REQUIRED ACTION
Each line in the entries below that holds the word "return" belongs in the answer.

(RECORDS SUPPLIED Opens)

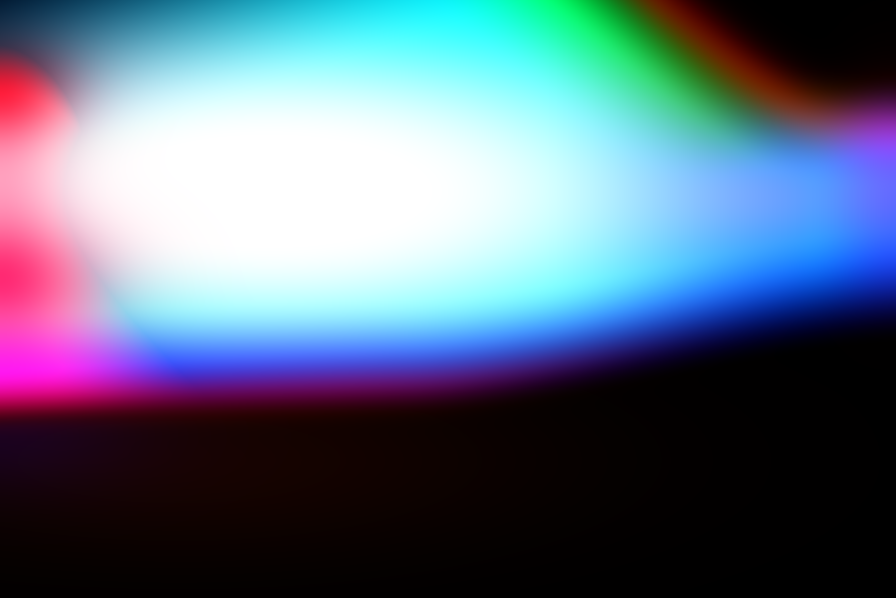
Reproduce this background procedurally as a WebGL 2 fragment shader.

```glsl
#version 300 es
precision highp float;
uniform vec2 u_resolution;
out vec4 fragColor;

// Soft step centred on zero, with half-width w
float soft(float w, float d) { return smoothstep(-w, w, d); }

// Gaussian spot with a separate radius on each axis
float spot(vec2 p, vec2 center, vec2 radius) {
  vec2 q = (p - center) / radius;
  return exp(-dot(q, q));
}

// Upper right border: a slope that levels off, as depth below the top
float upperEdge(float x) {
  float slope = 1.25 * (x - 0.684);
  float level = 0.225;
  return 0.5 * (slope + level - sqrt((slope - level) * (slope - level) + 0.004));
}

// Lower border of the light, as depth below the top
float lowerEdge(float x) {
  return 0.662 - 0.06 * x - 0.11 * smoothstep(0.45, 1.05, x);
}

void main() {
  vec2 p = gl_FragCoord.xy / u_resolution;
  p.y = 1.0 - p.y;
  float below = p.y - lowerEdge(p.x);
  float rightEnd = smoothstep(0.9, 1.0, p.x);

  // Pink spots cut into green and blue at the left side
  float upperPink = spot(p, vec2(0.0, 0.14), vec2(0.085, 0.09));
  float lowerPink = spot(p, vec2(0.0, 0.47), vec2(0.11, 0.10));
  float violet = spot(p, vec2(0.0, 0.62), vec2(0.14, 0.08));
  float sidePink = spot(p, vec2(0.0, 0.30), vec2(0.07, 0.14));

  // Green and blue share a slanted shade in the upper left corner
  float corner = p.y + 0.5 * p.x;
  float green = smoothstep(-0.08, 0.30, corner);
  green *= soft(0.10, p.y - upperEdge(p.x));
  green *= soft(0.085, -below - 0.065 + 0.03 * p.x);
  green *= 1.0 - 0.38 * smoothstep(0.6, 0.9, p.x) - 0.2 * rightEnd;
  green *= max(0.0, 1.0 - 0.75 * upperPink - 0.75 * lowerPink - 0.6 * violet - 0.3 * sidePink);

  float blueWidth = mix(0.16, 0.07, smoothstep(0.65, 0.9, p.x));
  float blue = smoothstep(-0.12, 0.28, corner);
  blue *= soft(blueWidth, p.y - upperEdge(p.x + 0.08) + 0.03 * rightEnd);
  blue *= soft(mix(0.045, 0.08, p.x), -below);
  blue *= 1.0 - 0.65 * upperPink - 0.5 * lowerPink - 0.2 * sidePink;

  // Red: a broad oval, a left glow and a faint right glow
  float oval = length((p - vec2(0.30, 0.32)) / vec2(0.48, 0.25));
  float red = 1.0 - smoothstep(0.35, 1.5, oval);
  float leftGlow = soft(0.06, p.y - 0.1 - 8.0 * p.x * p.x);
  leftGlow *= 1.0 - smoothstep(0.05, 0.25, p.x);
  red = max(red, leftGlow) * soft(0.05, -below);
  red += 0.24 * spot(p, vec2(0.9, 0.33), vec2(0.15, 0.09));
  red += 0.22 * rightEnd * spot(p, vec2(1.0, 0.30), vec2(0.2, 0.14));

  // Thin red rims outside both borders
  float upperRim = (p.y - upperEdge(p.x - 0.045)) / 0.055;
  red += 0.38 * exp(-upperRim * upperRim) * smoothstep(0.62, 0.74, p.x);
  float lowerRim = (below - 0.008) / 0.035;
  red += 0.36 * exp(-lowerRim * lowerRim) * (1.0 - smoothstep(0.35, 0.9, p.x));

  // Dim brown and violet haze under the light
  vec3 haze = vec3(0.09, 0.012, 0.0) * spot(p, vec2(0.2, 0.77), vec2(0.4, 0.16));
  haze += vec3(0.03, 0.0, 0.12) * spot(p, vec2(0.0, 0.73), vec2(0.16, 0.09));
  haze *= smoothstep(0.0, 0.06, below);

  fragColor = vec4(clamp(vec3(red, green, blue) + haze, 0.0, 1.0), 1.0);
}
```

(RECORDS SUPPLIED Closes)

SOLUTION BELOW
float soft(float w, float d) { return smoothstep(-w, w, d); }
  return exp(-dot(q, q));
  return 0.5 * (slope + level - sqrt((slope - level) * (slope - level) + 0.004));
  return 0.662 - 0.06 * x - 0.11 * smoothstep(0.45, 1.05, x);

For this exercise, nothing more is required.